La Commedia – Film-Opera in Five Parts to a text by the composer & Hal Hartley [concert staging; sung in Italian, English and Dutch with English surtitles; UK premiere]
Beatrice – Claron McFadden
Cristina / Dante / Voice – Cristina Zavalloni
Lucifer / Cacciaguida – Andrew Sauvageau
Casella – Christopher Watson
Finchley Children’s Music Group
BBC Symphony Orchestra
Kenneth Richardson – Stage Director
Reviewed by: Richard Whitehouse
Reviewed: 12 February, 2016
Venue: Barbican Hall, London
As a welcome adjunct to the next day’s Louis Andriessen Total Immersion, the Barbican Centre here presented one of his large-scale theatrical works. Described as a “Film-Opera in Five Parts”, La Commedia (2008) not surprisingly takes its cue from Dante – with interpolations from such as the Song of Songs, Psalms and 17th-century Dutch playwright Joost van den Vondel. The underlying intention is of a Dante-esque journey from juxtaposed and latterly simultaneous perspectives of the Dutch ‘golden age’ and present day. As previously in Andriessen’s operas, this scenario is at once abstract and allegorical; seeking to evoke a supra-reality that confronts intensely moral issues. This pivoting between dramatic archetypes has made Andriessen one of the most vital of current opera composers and always engrossing in his contextual insight.
Formally this work consists of five distinct (also through-running) parts – though, unlike in some of Andriessen’s earlier stage-works, these cannot be heard in isolation from each other. The first focuses on “The City of Dis, or the Ship of Fools” relating an arrival at the infernal city in readiness for the journey at hand, while the second is entitled “Racconto dall’inferno” and is concerned with the initial stage of Dante’s odyssey. The third centres on “Lucifer” and his proclamations as to the eternal damnation of humankind, while the fourth brings a Bosch-like perspective in “The Garden of Earthly Delights” with its evocation of purgatorial striving.

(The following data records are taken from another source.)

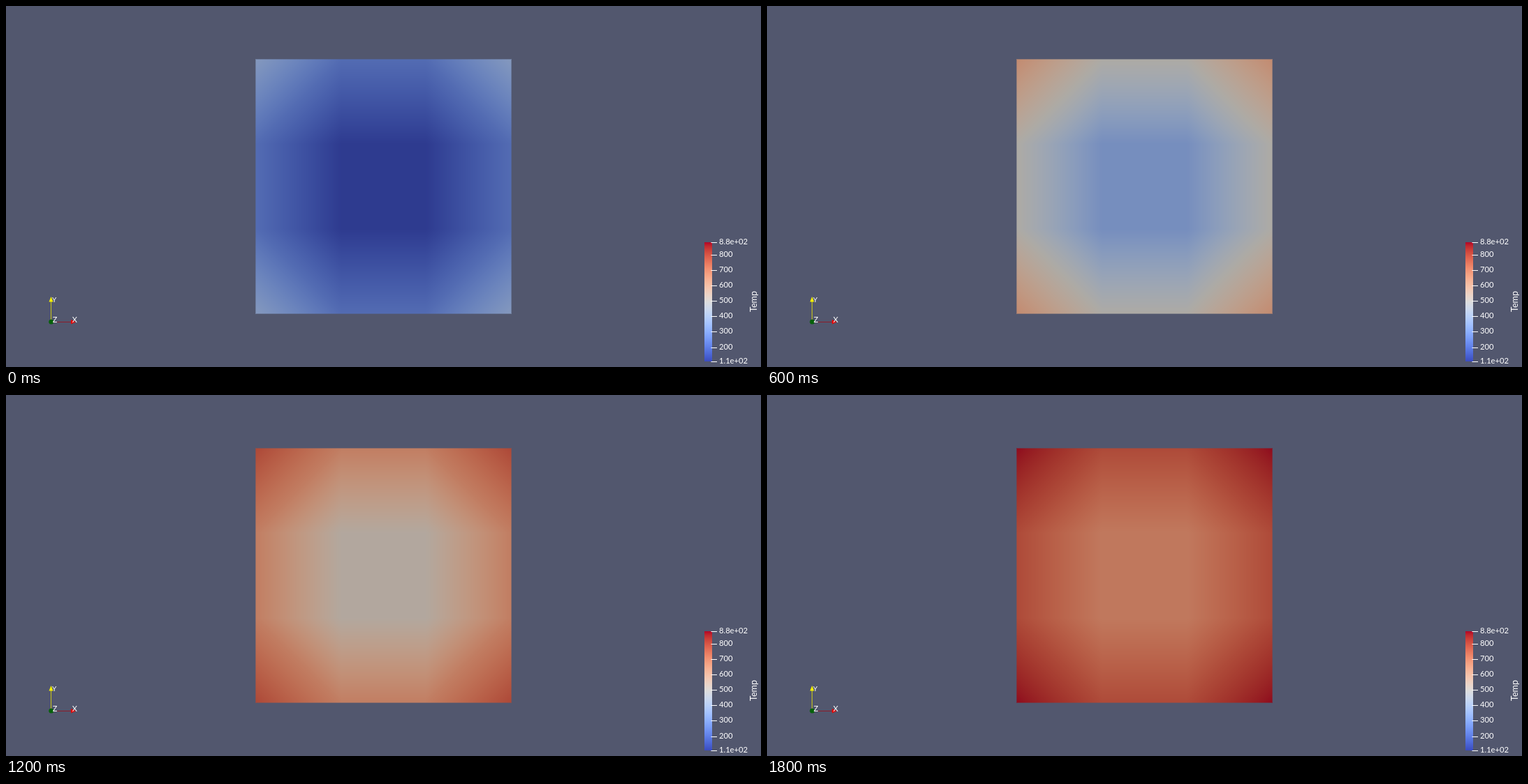
Recreate the animation shown at these times as an HTML page with a canvas. Size 1081x518 px, loop 2 s.

```html
<!DOCTYPE html>
<html lang="en">
<head>
<meta charset="utf-8">
<title>Temperature field</title>
<style>
  html, body { margin: 0; width: 100%; height: 100%; overflow: hidden; background: #52576e; }
  canvas, svg { position: absolute; left: 0; top: 0; display: block; }
  text { font-family: Lato, Inter, sans-serif; fill: #fff; }
</style>
</head>
<body>
<canvas id="field" width="1081" height="518"></canvas>
<svg width="1081" height="518" viewBox="0 0 1081 518">
  <defs><linearGradient id="ramp" x1="0" y1="1" x2="0" y2="0"></linearGradient></defs>
  <rect x="1000" y="339" width="11" height="171" fill="url(#ramp)"/>
  <g id="scale" font-size="11.2"></g>
  <text transform="translate(1075 424) rotate(-90)" font-size="12.6" text-anchor="middle">Temp</text>
  <path d="M67 453.5H94" stroke="#8c1c2a"/>
  <path d="M93 450L100 453.5L93 456.5Z" fill="#e00808"/>
  <path d="M64.5 453V424" stroke="#c9c516"/>
  <path d="M61.5 424.5L64.5 417L67.5 424.5Z" fill="#f4f000"/>
  <circle cx="64.7" cy="453.2" r="3.4" fill="#06610a"/>
  <g text-anchor="middle">
    <text x="69" y="424.5" font-size="10">Y</text>
    <text x="70" y="453.5" font-size="11">Z</text>
    <text x="98.3" y="453.5" font-size="11">X</text>
  </g>
</svg>
<script>
const LOW = 110, HIGH = 880;
const STEP = 200, STEPS = 10;
const LIGHT = [0.785, 0.77, 0.745]; // slightly warm lamp on the face
const BOX = { x: 357, y: 76, w: 367, h: 366, cell: 122 };

const mix = (a, b, k) => a + (b - a) * k;

// Normalised heat of the mesh nodes after n steps
const centreHeat = n => 0.097 * n - 0.0016 * n * n;
const sideHeat = n => 1.15 - 0.866 ** n;
const cornerHeat = n => 1.15 - 0.82 * 0.83 ** n;

function labToRgb(L, a, b) {
  const cube = v => v > 6 / 29 ? v ** 3 : 3 * (6 / 29) ** 2 * (v - 4 / 29);
  const gamma = v => v > 0.0031308 ? 1.055 * v ** (1 / 2.4) - 0.055 : 12.92 * v;
  const f = (L + 16) / 116;
  const x = 0.9505 * cube(f + a / 500), y = cube(f), z = 1.089 * cube(f - b / 200);
  return [
    3.2406 * x - 1.5372 * y - 0.4986 * z,
    -0.9689 * x + 1.8758 * y + 0.0415 * z,
    0.0557 * x - 0.204 * y + 1.057 * z
  ].map(v => 255 * Math.min(1, Math.max(0, gamma(v))));
}

// Diverging cool-to-warm map: grey in the middle, hue turning towards each end
function color(t) {
  const p = 2 * Math.min(1, Math.max(0, t)) - 1, k = Math.abs(p);
  const size = mix(88, 80, k), sat = 1.08 * k;
  const hue = p < 0 ? mix(-1.661, -1.1, k) : mix(1.061, 0.5, k);
  const chroma = size * Math.sin(sat);
  return labToRgb(size * Math.cos(sat), chroma * Math.cos(hue), chroma * Math.sin(hue));
}

const ctx = document.getElementById('field').getContext('2d');
const image = ctx.createImageData(BOX.w, BOX.h);

// Distance outside the middle cell, in cells
const reach = (i, size) =>
  Math.max(0, (Math.abs(i + 0.5 - size / 2) - BOX.cell / 2) / BOX.cell);

function drawField(n) {
  const centre = centreHeat(n), side = sideHeat(n), corner = cornerHeat(n);
  const fine = 500, shades = [];
  for (let i = 0; i <= 2 * fine + 10; i++) {
    const s = i / fine;
    const t = s < 1 ? mix(centre, side, s) : mix(side, corner, s - 1);
    shades.push(color(t).map((c, j) => c * LIGHT[j]));
  }
  let k = 0;
  for (let y = 0; y < BOX.h; y++) {
    const v = reach(y, BOX.h);
    for (let x = 0; x < BOX.w; x++) {
      const c = shades[Math.round((v + reach(x, BOX.w)) * fine)];
      image.data[k++] = c[0];
      image.data[k++] = c[1];
      image.data[k++] = c[2];
      image.data[k++] = 255;
    }
  }
  ctx.putImageData(image, BOX.x, BOX.y);
  // Soft outer edge
  ctx.strokeStyle = 'rgba(82, 87, 110, 0.4)';
  ctx.strokeRect(BOX.x + 0.5, BOX.y + 0.5, BOX.w - 1, BOX.h - 1);
}

function add(parent, name, attrs, text) {
  const el = document.createElementNS('http://www.w3.org/2000/svg', name);
  for (const key in attrs) el.setAttribute(key, attrs[key]);
  if (text) el.textContent = text;
  parent.append(el);
}

function buildLegend() {
  const ramp = document.getElementById('ramp');
  for (let i = 0; i <= 32; i++) {
    add(ramp, 'stop', { offset: i / 32, 'stop-color': `rgb(${color(i / 32).map(Math.round)})` });
  }
  const scale = document.getElementById('scale');
  const mark = (value, label) => {
    const y = Math.floor(mix(510, 339.5, (value - LOW) / (HIGH - LOW))) + 0.5;
    add(scale, 'path', { d: `M1009.5 ${y}H1018`, stroke: '#fff' });
    add(scale, 'text', { x: 1021, y: y + 2.8 }, label);
  };
  mark(HIGH, '8.8e+02');
  for (let v = 800; v >= 200; v -= 100) mark(v, String(v));
  mark(LOW, '1.1e+02');
}

let shown = -1;
function tick() {
  const step = Math.floor(performance.now() / STEP) % STEPS;
  if (step !== shown) {
    shown = step;
    drawField(step);
  }
  requestAnimationFrame(tick);
}

buildLegend();
tick();
</script>
</body>
</html>
```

The fifth, “Lutte Etterna”, takes the narrative through to its conclusion with an apotheosis of paradisal transcendence; pointedly undercut by a children’s chorus and its nonchalant pay-off.
There are four solo roles, of which two are designated soprano and tenor, with the other two of a more generalised nature. Of the latter, Cristina Zavalloni represented Dante – a recurring figure who is frequently subsumed within the scenic environs so that ‘he’ became almost an amorphous presence. No less an unconventional depiction, Andrew Sauvageau yet dominated those episodes where Lucifer comes to the fore – his protestations towards Heaven and desire to avenge himself on God were of telling potency; a typical Andriessen sleight of hand is his re-emergence as Cacciaguida, the Italian crusader (and great-great-grandfather of Dante) who bemoaned the degradation into which medieval Florence had fallen as a result of overt “social mobility”. Christopher Watson contributed a deftly elegant cameo as Casella, poet and singer whose friendship with Dante led to his (now lost) settings of a number of the latter’s poems. Claron McFadden’s Beatrice appeared a no less ambivalent ‘love figure’, guiding Dante on the culminating stages of his journey yet whose idealised presence was eloquently conveyed.
While it was understandable that Hal Hartley’s original film presentation was not used on this occasion, Kenneth Richardson’s concert staging needed more than his always resourceful use of lighting – especially during those earlier stages where the scenic action is not necessarily conveyed through the music. This latter is not in itself a radical departure, with Andriessen’s favoured vocal declamation and expanded ensemble of winds and strings (what he memorably termed his “terrifying 21st century orchestra”) moving in rhythmic unison rarely absent, even if its usage felt less overtly polemical and aimed at more internalised, if hardly passive ends.
Martyn Brabbins summoned an accurate though never inflexible response from the BBC Symphony Orchestra, finding an appealingly expressive light and shade in the cabaret inflections of the fourth part. The contribution of Synergy Vocals was securely integrated into the musical texture, but that of Finchley Children’s Music Group seemed a little obscured at least on its first appearance, while Anke Brouwer’s brief electronic inserts sounded incidental to the point of being redundant.
Such reservations aside, this performance made a convincing case for La Commedia as the most wide-ranging and (in the most positive sense) approachable of Andriessen’s operas – without any sacrificing of that provocation as remains the essence of his musical aesthetic.